#### The data ####

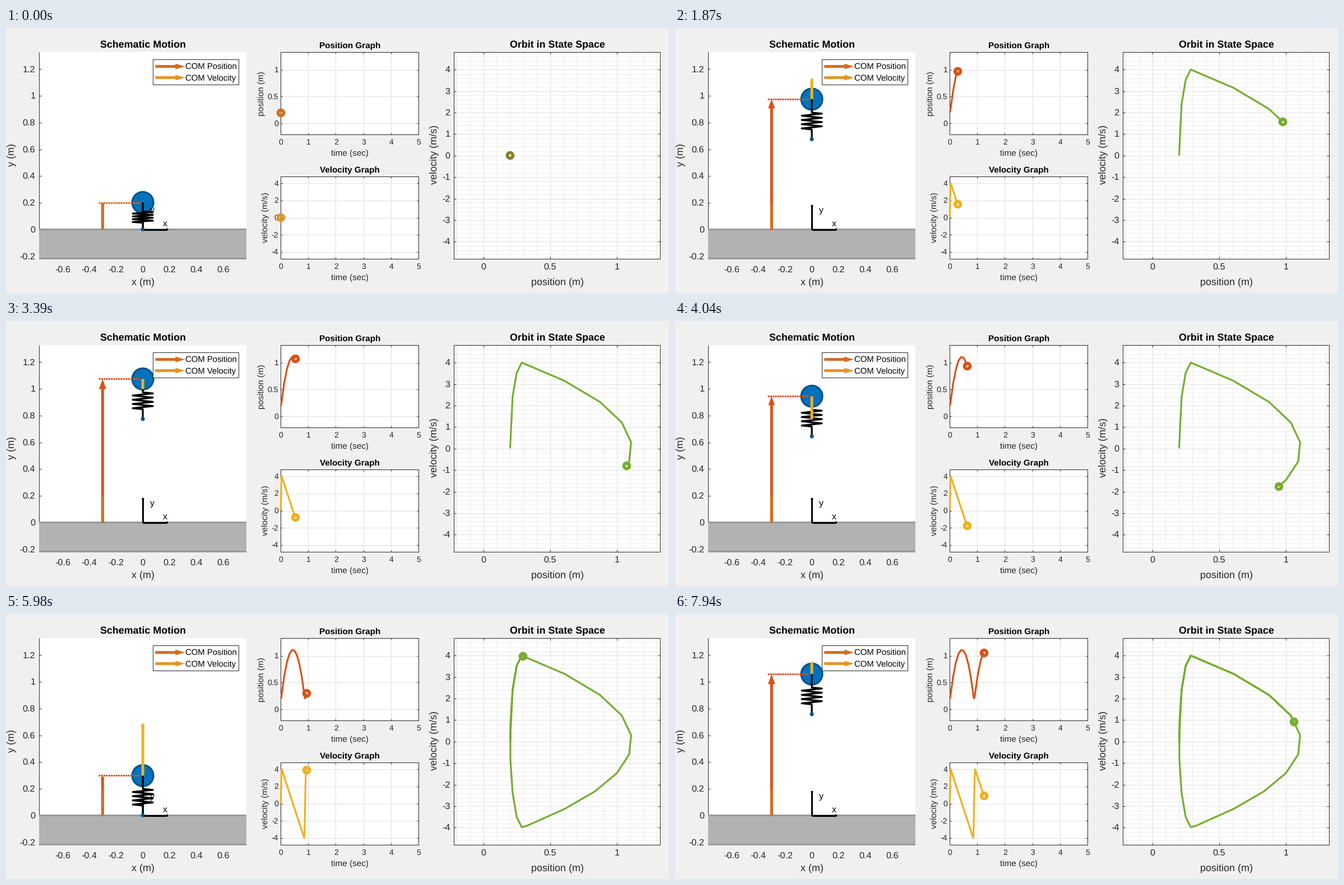
These frames come from a looping animation (1183 px wide and 473 px high, 8000 ms). A matplotlib script:

```python
import numpy as np
import matplotlib.pyplot as plt
from matplotlib.animation import FuncAnimation
from matplotlib.collections import LineCollection
from matplotlib.patches import Circle, Polygon, Rectangle

W, H, DPI = 1183, 473, 100
PT = 72 / DPI
INTERVAL, LOOP = 40, 8000
STEP_MS, STEP_SEC = 64.2, 0.01
plt.rcParams["font.family"] = "Liberation Sans"
plt.rcParams["text.hinting"] = "none"

INK, GRID, MINOR = "#262626", "#dfdfdf", "#c9c9c9"
ORANGE, YELLOW, GREEN = "#d95319", "#edb120", "#77ac30"
ORANGE_DULL, YELLOW_DULL, OLIVE = "#d86b1d", "#e69424", "#82822f"
BLUE, NAVY = "#0072bd", "#005084"

# One pixel-space axes; the small offset makes thin lines snap to their pixel.
fig = plt.figure(figsize=(W / DPI, H / DPI), dpi=DPI, facecolor="#f0f0f0")
ax = fig.add_axes([0, 0, 1, 1])
ax.set_xlim(-0.3, W - 0.3)
ax.set_ylim(H - 0.6, -0.6)
ax.axis("off")


# ---- motion: a spring-loaded hopper, sampled coarsely by its solver --------
G, PEAK, REST = 9.81, 1.11, 0.3
LOW, TRAVEL, SPEED, SWING, HALF_STANCE = 0.2, 0.094, 4.0, 1.5, 0.035
APEXES = (0.44, 1.325)
PHASES = np.arange(-7, 8, 2) / 7


def stance(bottom, phase):
    """Harmonic push on the ground: rows of time, position, velocity."""
    angle = SWING * phase
    return np.array([bottom + HALF_STANCE * phase,
                     LOW + TRAVEL * (1 - np.cos(angle)),
                     SPEED * np.sin(angle)])


def flight(apex):
    """Free fall around the apex, with samples slowly getting closer."""
    k = np.arange(9)
    v = 3.14 - 0.994 * k + 0.014 * k ** 2
    return np.array([apex - v / G, PEAK - v ** 2 / (2 * G), v])


KNOTS = np.hstack([stance(0, np.r_[0, PHASES[5:]]), flight(APEXES[0]),
                   stance(np.mean(APEXES), PHASES), flight(APEXES[1])])


def history(t):
    """Times, positions and velocities of all knots passed, ending at t."""
    times, pos, vel = KNOTS
    now = [t, np.interp(t, times, pos), np.interp(t, times, vel)]
    return np.column_stack([KNOTS[:, times < t], now])


# ---- drawing helpers ---------------------------------------------------------
def scale(origin, unit):
    return lambda value: origin + unit * np.asarray(value, float)


def text(x, y, s, size, ha="center", color=INK, z=3, **kw):
    ax.text(x, y - 0.9, s, fontsize=size * PT, ha=ha, va="baseline",
            color=color, zorder=z, **kw)


def title(x, y, s, size):
    text(x, y, s, size, color="black", weight="bold")


def upright(x, y, s, size):
    text(x, y, s, size, rotation=90, rotation_mode="anchor")


def segments(lines, color, width=1, z=2, style="solid"):
    ax.add_collection(LineCollection(lines, colors=color, zorder=z,
                                     linewidths=width * PT, linestyles=style))


def cross_lines(xs, ys, x0, y0, x1, y1, color, **kw):
    segments([[(x, y0), (x, y1)] for x in xs]
             + [[(x0, y), (x1, y)] for y in ys], color, **kw)


def line(color, width, z, **kw):
    return ax.plot([], [], color=color, lw=width * PT, zorder=z,
                   solid_joinstyle="round", **kw)[0]


def shape(patch, face, z, edge="none", width=1):
    patch.set(facecolor=face, edgecolor=edge, linewidth=width * PT, zorder=z)
    return ax.add_patch(patch)


def box(x0, y0, x1, y1, face, edge="none", z=1):
    shape(Rectangle((x0, y0), x1 - x0, y1 - y0), face, z, edge)


def arrow(x, y, dx, dy, head, half):
    """Outline of an arrow with a 5 px shaft, along one pixel vector."""
    full = np.hypot(dx, dy)
    ux, uy = dx / max(full, 1e-9), dy / max(full, 1e-9)
    along = np.array([0, full - head, full - head, full])
    side = np.array([2.5, 2.5, half, 0])
    along, side = np.r_[along, along[::-1]], np.r_[side, -side[::-1]]
    return np.column_stack([x + along * ux - side * uy,
                            y + along * uy + side * ux])


def up_arrow(x, y, metres):
    """Vertical arrow whose head grows with its length."""
    size = abs(metres)
    return arrow(x, y, 0, -238.5 * metres, 17 * size, 2.5 + 3.75 * size)


def panel(x0, y0, x1, y1, sx, sy, xticks, yticks, size, tick, gap):
    """Boxed plot with grid, inward ticks and tick labels."""
    box(x0, y0, x1, y1, "white")
    gx, gy = np.round(sx(xticks)), np.round(sy(yticks))
    cross_lines(gx, gy, x0, y0, x1, y1, GRID, z=1.3)
    cross_lines(gx, gy, x0, y0, x0 + tick, y0 + tick, INK)
    cross_lines(gx, gy, x1, y1, x1 - tick, y1 - tick, INK)
    box(x0, y0, x1, y1, "none", INK, z=2)
    for v, x in zip(xticks, sx(xticks)):
        text(x, y1 + 14 + size * 0.4, f"{v:g}", size)
    for v, y in zip(yticks, sy(yticks)):
        text(x0 - gap, y + 0.5 + size * 0.36, f"{v:g}", size, "right")


# ---- schematic panel ---------------------------------------------------------
X, Y = scale(243.8, 238.5), scale(358.6, -238.5)
CENTER, GROUND = 243.8, 359
BIG, SMALL, LABEL, SMALL_LABEL = 16.3, 14, 18, 15.3

box(59, 42, 429, 412, "white")
segments([[(59, 42), (59, 411)]], INK)
for n in range(-1, 7):
    y = float(Y(n / 5))
    segments([[(59, round(y)), (63, round(y))]], INK)
    text(52, y + 6.4, f"{n / 5:g}", BIG, "right")
for n in range(-3, 4):
    text(X(n / 5), 436, f"{n / 5:g}", BIG)
title(244.5, 35, "Schematic Motion", 17.9)
text(244.5, 459, "x (m)", LABEL)
upright(14, 226.5, "y (m)", LABEL)

box(59, GROUND, 429, 411, "#b2b2b2", z=2.2)
for y in (GROUND, 411):
    box(59, y - 1.6, 429, y + 1.4, "#999999", z=2.3)
for tip, name, at in (((287, GROUND), "x", (284, 354)),
                      ((244, 317), "y", (260.5, 330))):
    segments([[(244, GROUND), tip]], "black", 3, 4)
    shape(Circle(tip, 2), "black", 4)
    text(*at, name, 16, color="black", z=4)

box(262, 55, 415, 100, "white", INK, z=9)
for y, name, color in ((68, "COM Position", ORANGE_DULL),
                       (88, "COM Velocity", YELLOW_DULL)):
    shape(Polygon(arrow(266, y, 53, 0, 17, 5)), color, 9.5)
    text(319.5, y + 6, name, 14.9, "left", "black", z=9.5)

# ---- graph panels --------------------------------------------------------------
T = scale(490, 49.2)
P, V = scale(169.2, -95.5), scale(337.7, -15.3)
OX, OY = scale(851.5, 238.4), scale(226.8, -38.4)
small = dict(size=SMALL, tick=3, gap=4)
panel(490, 42, 736, 189, T, P, range(6), (0, 0.5, 1), **small)
panel(490, 264, 736, 411, T, V, range(6), range(-4, 5, 2), **small)
panel(799, 42, 1167, 411, OX, OY, (0, 0.5, 1), range(-4, 5), BIG, 4, 7)
cross_lines(np.round(OX([i / 10 for i in range(-2, 14) if i % 5])),
            np.round(OY([i / 5 for i in range(-23, 24) if i % 5])),
            799, 42, 1167, 411, MINOR, z=1.2, style=(0, (1, 2)))

title(613, 36, "Position Graph", SMALL_LABEL)
title(613, 258, "Velocity Graph", SMALL_LABEL)
title(983.5, 35, "Orbit in State Space", 17.9)
for y in (228, 450):
    text(613.5, y, "time (sec)", SMALL_LABEL)
text(984, 459, "position (m)", LABEL)
upright(460, 117.5, "position (m)", SMALL_LABEL)
upright(467, 338.5, "velocity (m/s)", SMALL_LABEL)
upright(768, 226.5, "velocity (m/s)", LABEL)

# ---- moving parts ----------------------------------------------------------------
ball = shape(Circle((0, 0), 19), BLUE, 3.5, NAVY, 3)
foot = shape(Circle((0, 0), 3.5), NAVY, 5.5)
level = line(ORANGE, 3, 4.5, dash_capstyle="butt")
level.set_dashes((1.05, 0.4))
spring = line("black", 3.2, 5, solid_capstyle="butt")
pos_arrow = shape(Polygon(up_arrow(172, GROUND, 1)), ORANGE, 5)
vel_arrow = shape(Polygon(up_arrow(172, GROUND, 1)), YELLOW, 6)
segments([[(172, 311), (172, GROUND)]], ORANGE_DULL, 5, 5.1)

COLORS = [(ORANGE, ORANGE_DULL), (YELLOW, YELLOW_DULL), (GREEN, OLIVE)]
trails = [line(c, 3.2, 6, solid_capstyle="butt") for c, _ in COLORS]
rings = [line(c, 1, 7, marker="o", mfc="none", ms=10 * PT, mew=5.6 * PT)
         for c, _ in COLORS]

# Spring outline: four coils between two straight ends, as fractions of length.
TURNS = 8
coil_x = CENTER + np.r_[0, 0, 18 * (-1) ** np.arange(TURNS), 0, 0]
coil_u = np.r_[0, 0.335, np.linspace(0.36, 0.73, TURNS), 0.755, 1]


def update(i):
    step = int(i * INTERVAL / STEP_MS)
    started = step > 0
    t, pos, vel = history(step * STEP_SEC)
    height, speed = pos[-1], vel[-1]
    com, base = Y(height), Y(max(height - REST, 0))

    ball.center = (CENTER, com)
    foot.center = (CENTER, base)
    spring.set_data(coil_x, com + (base - com) * coil_u)
    level.set_data([165, 237.5], [com, com])
    pos_arrow.set_xy(up_arrow(172, Y(0), height))
    vel_arrow.set_xy(up_arrow(CENTER, com, speed / 10))
    vel_arrow.set_visible(started)
    for part in (level, pos_arrow):
        part.set_color(ORANGE if started else ORANGE_DULL)
    pos_arrow.set_edgecolor("none")

    curves = [(T(t), P(pos)), (T(t), V(vel)), (OX(pos), OY(vel))]
    for (x, y), trail, ring, (bright, dull) in zip(curves, trails, rings,
                                                   COLORS):
        trail.set_data(x, y)
        ring.set_data(x[-1:], y[-1:])
        ring.set_markeredgecolor(bright if started else dull)
    return []


anim = FuncAnimation(fig, update, frames=LOOP // INTERVAL, interval=INTERVAL,
                     init_func=lambda: update(0), repeat=True, repeat_delay=0,
                     blit=False)
plt.show()
```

####

Problem details
Go through the data, and copy each line in which the word "return" appears.

Final answer
    return np.array([bottom + HALF_STANCE * phase,
    return np.array([apex - v / G, PEAK - v ** 2 / (2 * G), v])
    return np.column_stack([KNOTS[:, times < t], now])
    return lambda value: origin + unit * np.asarray(value, float)
    return ax.plot([], [], color=color, lw=width * PT, zorder=z,
    return ax.add_patch(patch)
    return np.column_stack([x + along * ux - side * uy,
    return arrow(x, y, 0, -238.5 * metres, 17 * size, 2.5 + 3.75 * size)
    return []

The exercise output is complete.